44 Harbour St., Port Dover Posted from Port Dover, Ontario, Canada.
Built in 1804, it eventually served as the first Dundas Post Office from 1818. Hatt was a merchant, miller, politician and Major in the 5th Lincoln Militia. He was injured at Lundy’s Lane and died in 1819. Posted from Hamilton, Ontario, Canada.
Dundas Street (also known as the Governor’s Road and now Highway 5) was commissioned by John Graves Simcoe as a strategic land route between Dundas and Toronto. Trafalgar Township, Palermo and Munn’s Corner were based on Dundas Street. Many veterans of the War of 1812 settled on land along Dundas Street. Using Dundas St. as […]
John Harris, the builder of Eldon House, was born in Devon, England and, after a brief service in the merchant marine, was “impressed” (ordered) into the Royal Navy in 1803. Through active service on several ships, he rose to the rank of Master which in 1813, when serving aboard H.M.S. Zephyr the ship’s company was […]
The Longwoods Road is intersected by many streams wending their way to the Thames River. In 1811, the British government constructed primitive wooden bridges to span these creeks and streams in order allow passage of troops and artillery in case of war. Unfortunately, many of these bridges were often washed out. There was a bridge […]
The former village of Tisdale’s Mills, was spared General McArthur’s torch in November 1814. It was named after Wellington’s Spanish Battle of Vittoria in 1814. Located about three miles from Lake Erie, the little village had become, in the early 1800’s, the most active and important commercial centre between Niagara Falls and Detroit.
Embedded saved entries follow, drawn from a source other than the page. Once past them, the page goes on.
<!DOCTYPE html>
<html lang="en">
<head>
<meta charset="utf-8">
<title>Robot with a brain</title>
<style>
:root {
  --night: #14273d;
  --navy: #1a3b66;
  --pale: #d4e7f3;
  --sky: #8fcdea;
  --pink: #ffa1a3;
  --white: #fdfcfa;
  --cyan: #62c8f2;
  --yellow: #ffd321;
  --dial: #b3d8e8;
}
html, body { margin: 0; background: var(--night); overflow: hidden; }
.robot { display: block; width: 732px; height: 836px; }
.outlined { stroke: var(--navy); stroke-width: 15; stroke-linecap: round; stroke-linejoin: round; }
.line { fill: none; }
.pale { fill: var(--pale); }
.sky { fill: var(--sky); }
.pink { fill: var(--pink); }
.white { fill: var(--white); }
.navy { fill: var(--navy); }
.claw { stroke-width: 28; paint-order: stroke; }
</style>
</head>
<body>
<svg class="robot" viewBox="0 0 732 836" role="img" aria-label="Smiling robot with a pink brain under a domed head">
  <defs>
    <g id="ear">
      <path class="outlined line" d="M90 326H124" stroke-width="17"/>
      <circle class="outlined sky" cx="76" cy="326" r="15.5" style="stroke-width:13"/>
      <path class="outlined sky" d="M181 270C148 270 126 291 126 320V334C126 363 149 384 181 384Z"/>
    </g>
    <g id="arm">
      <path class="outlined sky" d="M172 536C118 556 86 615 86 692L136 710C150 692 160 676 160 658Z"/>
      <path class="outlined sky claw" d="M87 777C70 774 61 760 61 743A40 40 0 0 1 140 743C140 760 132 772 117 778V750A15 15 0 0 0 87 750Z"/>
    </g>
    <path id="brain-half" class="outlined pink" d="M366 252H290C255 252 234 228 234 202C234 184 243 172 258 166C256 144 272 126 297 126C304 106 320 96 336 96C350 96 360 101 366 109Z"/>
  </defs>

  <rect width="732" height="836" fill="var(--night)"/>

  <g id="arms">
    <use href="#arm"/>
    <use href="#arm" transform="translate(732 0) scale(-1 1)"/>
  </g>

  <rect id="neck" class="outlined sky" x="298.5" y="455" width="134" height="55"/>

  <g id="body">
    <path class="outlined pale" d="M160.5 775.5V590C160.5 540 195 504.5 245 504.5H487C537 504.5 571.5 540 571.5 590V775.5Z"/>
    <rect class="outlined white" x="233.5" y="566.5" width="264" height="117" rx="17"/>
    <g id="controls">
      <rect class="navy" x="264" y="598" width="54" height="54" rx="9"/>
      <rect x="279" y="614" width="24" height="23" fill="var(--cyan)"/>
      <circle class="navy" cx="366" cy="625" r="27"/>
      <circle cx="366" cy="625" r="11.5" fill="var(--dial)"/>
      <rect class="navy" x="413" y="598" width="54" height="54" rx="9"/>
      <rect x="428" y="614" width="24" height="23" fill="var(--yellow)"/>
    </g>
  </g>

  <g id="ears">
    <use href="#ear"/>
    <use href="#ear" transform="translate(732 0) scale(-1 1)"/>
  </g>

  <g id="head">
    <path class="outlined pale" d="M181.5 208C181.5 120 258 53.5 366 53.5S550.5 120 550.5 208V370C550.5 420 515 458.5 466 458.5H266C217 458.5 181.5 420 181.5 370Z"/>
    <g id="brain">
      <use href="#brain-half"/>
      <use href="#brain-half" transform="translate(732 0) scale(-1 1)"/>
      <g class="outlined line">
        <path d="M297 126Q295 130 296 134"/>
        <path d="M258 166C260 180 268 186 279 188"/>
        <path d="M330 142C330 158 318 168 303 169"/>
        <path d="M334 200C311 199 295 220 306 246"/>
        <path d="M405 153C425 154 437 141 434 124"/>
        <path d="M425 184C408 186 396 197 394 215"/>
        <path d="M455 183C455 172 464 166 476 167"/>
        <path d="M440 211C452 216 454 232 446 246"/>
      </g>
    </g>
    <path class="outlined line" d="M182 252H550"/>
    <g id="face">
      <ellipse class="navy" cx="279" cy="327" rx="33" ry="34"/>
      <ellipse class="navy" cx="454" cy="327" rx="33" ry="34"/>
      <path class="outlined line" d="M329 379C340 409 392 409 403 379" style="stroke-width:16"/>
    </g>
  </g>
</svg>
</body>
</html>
It was […]
In November 1814, during his raid into the Grand River area, Brigadier-General Duncan McArthur learned that militia were gathering at Malcolm’s Mills. Thwarted in his attempt to reach Burlington Heights by crossing the Grand River at Brant’s Ford, he turned south towards Malcolm’s Mills. En route, he passed through the settlement of Mount Pleasant, where […]
This large farm belonged to Gideon Tiffany. It was the location of a British Encampment for almost 300 men, including British Regulars, Militia and Native Warriors, during the War of 1812 for three weeks between February and March 1814. They were located in detached dwellings, barns, outbuildings and huts constructed of timber from Tiffany’s saw […]
The site is the present-day brownstone located at 812 Norfolk Street South, Simcoe. During the War of 1812, Brock held a meeting on August 7th, 1812, at the tavern and home of William Culver in the Gore of Woodhouse for the purpose of recruiting volunteers for the Detroit expedition. The locals, disaffected with Colonel Talbot, […]
Built in 1791 by Col. Rogert Nelles, served as a barracks during the War of 1812 with a prison cell in the basement. Inhabitated by the Nelles family until 1852. The back part of this house is said to have been a log cabin built in 1788 by Robert Nelles as a home while building […]